▶ _Work to complete_: Scan the entries that follow for the word "seed", then report every line in which it appears.

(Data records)
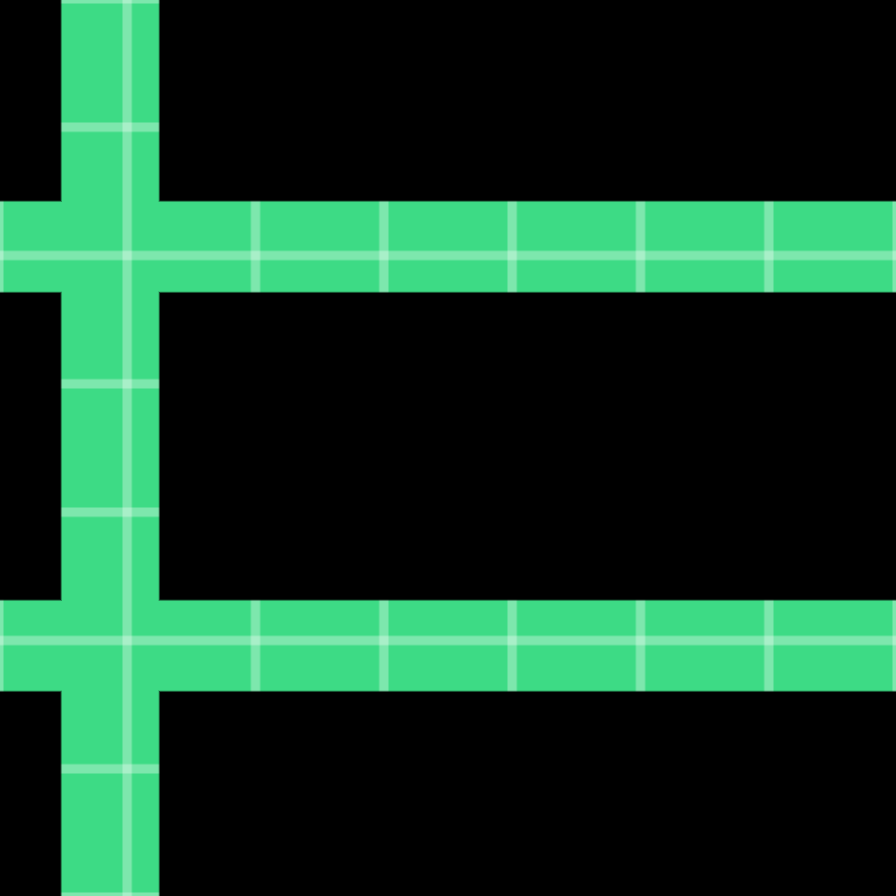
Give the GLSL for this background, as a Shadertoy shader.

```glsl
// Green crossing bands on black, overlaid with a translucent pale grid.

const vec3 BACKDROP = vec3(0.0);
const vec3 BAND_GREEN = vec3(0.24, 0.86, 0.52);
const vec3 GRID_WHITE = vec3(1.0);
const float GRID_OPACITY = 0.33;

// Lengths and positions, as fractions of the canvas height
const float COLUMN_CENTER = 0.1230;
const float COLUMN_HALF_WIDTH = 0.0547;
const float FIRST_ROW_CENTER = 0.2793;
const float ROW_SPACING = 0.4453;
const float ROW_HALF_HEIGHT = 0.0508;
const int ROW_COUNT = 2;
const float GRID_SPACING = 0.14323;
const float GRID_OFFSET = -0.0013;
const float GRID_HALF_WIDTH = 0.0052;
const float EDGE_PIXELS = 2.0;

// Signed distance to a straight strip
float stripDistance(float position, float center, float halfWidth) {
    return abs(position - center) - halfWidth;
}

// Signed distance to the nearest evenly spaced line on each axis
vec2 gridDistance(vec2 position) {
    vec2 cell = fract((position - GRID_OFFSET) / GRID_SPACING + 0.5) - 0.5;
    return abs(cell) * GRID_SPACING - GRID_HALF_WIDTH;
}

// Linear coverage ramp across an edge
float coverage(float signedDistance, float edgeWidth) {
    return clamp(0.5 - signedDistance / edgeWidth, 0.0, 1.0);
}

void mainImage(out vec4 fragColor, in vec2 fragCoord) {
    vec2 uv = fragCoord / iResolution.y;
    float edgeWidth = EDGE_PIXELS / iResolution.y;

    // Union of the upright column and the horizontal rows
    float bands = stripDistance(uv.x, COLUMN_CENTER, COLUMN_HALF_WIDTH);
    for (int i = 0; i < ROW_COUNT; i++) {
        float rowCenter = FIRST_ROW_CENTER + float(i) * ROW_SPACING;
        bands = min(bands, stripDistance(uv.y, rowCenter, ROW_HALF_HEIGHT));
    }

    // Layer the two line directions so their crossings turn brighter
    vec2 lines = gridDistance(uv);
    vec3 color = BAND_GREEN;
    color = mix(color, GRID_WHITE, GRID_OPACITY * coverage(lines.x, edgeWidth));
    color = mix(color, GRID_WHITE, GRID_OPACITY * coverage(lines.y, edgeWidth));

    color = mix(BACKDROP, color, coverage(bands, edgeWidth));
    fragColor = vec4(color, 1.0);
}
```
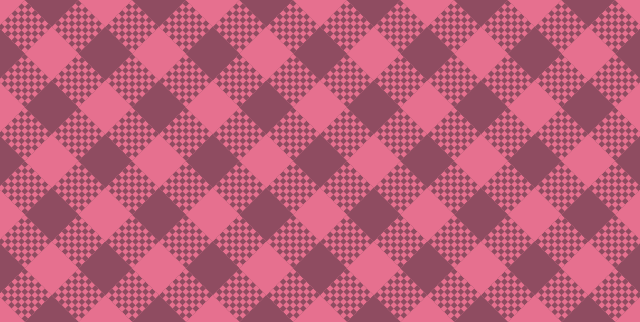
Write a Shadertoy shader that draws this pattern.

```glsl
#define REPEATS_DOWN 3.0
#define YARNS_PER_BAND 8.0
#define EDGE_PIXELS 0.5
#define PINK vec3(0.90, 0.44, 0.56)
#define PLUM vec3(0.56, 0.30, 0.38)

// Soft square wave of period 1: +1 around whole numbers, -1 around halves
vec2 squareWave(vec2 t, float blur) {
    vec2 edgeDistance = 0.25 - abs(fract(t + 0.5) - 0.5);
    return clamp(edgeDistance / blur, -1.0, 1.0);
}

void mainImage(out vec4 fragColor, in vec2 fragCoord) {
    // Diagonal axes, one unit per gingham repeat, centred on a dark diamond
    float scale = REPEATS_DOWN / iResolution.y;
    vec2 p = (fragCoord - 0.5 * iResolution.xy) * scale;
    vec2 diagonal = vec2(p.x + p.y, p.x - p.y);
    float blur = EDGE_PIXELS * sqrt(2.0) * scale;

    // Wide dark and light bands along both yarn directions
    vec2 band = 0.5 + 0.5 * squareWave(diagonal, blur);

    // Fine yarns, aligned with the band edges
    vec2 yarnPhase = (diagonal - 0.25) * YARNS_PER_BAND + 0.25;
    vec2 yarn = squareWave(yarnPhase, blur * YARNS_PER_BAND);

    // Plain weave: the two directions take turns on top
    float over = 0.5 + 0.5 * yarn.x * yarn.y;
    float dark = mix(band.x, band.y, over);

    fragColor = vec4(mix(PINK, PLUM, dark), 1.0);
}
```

==

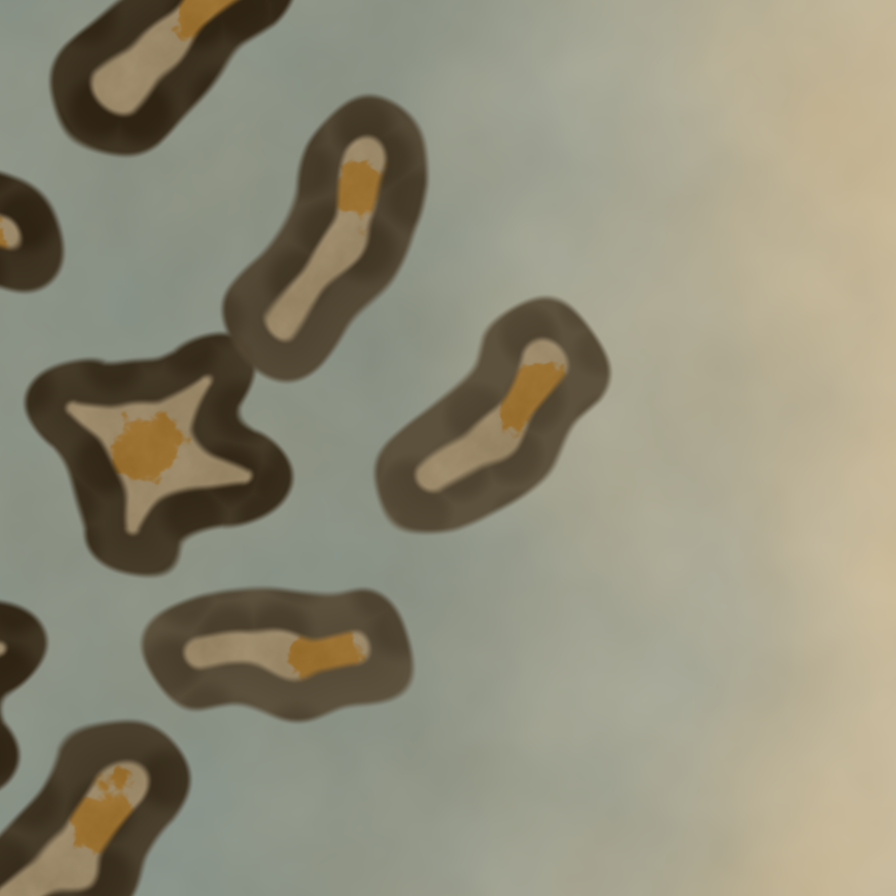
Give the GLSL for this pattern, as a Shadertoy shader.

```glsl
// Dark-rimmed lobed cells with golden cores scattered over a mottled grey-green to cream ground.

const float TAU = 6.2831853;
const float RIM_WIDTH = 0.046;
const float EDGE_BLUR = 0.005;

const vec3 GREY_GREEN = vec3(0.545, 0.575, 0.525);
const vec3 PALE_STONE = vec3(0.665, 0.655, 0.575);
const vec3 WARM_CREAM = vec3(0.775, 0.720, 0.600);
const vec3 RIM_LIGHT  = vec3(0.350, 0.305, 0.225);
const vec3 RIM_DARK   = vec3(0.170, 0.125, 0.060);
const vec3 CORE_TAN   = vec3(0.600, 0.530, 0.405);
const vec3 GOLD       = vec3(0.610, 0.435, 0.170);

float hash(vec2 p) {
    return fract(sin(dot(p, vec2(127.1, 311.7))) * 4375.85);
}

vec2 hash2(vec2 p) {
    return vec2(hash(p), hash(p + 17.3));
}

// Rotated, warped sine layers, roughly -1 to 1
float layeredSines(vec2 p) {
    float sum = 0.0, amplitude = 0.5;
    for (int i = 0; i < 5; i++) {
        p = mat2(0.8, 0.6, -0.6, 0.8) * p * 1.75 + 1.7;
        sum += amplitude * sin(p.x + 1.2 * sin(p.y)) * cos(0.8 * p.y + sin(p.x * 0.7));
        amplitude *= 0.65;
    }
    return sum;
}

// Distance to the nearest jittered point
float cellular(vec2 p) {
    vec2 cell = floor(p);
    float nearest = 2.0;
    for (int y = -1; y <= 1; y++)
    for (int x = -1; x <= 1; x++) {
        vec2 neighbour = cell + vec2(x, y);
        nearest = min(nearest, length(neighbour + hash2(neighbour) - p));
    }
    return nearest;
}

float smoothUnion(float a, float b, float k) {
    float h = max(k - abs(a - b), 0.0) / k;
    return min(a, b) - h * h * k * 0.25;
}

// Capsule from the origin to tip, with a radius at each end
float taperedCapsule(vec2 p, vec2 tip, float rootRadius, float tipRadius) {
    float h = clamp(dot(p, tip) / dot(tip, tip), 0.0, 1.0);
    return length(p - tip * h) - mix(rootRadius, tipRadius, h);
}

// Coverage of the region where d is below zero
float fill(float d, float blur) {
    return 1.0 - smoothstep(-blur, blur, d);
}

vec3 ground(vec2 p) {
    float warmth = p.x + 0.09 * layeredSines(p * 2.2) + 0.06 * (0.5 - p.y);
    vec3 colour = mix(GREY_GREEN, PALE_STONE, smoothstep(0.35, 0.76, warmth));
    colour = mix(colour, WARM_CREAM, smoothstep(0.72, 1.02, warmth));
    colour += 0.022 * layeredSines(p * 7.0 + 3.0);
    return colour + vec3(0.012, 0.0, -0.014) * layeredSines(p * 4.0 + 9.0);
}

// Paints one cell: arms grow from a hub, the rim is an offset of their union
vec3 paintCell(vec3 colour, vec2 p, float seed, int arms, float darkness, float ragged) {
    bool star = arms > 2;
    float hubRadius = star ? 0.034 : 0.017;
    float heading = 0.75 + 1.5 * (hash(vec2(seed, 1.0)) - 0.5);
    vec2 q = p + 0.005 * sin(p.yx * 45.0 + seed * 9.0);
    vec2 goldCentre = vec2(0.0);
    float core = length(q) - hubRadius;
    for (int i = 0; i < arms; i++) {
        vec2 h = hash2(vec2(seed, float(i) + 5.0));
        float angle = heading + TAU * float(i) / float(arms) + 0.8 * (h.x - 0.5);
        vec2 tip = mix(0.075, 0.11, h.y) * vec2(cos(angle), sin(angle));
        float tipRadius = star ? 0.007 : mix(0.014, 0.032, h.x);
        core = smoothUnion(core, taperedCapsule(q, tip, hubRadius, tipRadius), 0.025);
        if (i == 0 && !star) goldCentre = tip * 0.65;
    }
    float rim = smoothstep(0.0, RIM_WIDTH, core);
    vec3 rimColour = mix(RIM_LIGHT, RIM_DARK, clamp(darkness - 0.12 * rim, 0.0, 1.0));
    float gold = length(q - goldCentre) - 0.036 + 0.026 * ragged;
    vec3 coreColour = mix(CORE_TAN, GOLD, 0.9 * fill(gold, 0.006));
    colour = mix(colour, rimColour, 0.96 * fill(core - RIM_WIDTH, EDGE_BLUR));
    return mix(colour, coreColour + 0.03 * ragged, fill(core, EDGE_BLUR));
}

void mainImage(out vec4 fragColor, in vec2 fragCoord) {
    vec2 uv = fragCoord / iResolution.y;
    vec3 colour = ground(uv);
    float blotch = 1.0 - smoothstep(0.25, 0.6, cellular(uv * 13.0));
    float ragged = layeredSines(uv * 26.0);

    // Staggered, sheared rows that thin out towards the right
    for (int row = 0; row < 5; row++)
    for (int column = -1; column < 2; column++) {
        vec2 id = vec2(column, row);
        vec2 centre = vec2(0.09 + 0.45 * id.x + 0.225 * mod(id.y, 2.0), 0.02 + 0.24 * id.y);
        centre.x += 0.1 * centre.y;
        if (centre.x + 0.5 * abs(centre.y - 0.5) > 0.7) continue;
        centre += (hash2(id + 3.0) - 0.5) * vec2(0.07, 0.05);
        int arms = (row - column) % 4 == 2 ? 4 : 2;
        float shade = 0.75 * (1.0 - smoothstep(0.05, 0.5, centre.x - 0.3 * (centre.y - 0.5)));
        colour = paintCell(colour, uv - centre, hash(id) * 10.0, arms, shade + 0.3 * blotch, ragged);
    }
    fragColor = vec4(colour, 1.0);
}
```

▶ _Response to the task_:
vec3 paintCell(vec3 colour, vec2 p, float seed, int arms, float darkness, float ragged) {
    float heading = 0.75 + 1.5 * (hash(vec2(seed, 1.0)) - 0.5);
    vec2 q = p + 0.005 * sin(p.yx * 45.0 + seed * 9.0);
        vec2 h = hash2(vec2(seed, float(i) + 5.0));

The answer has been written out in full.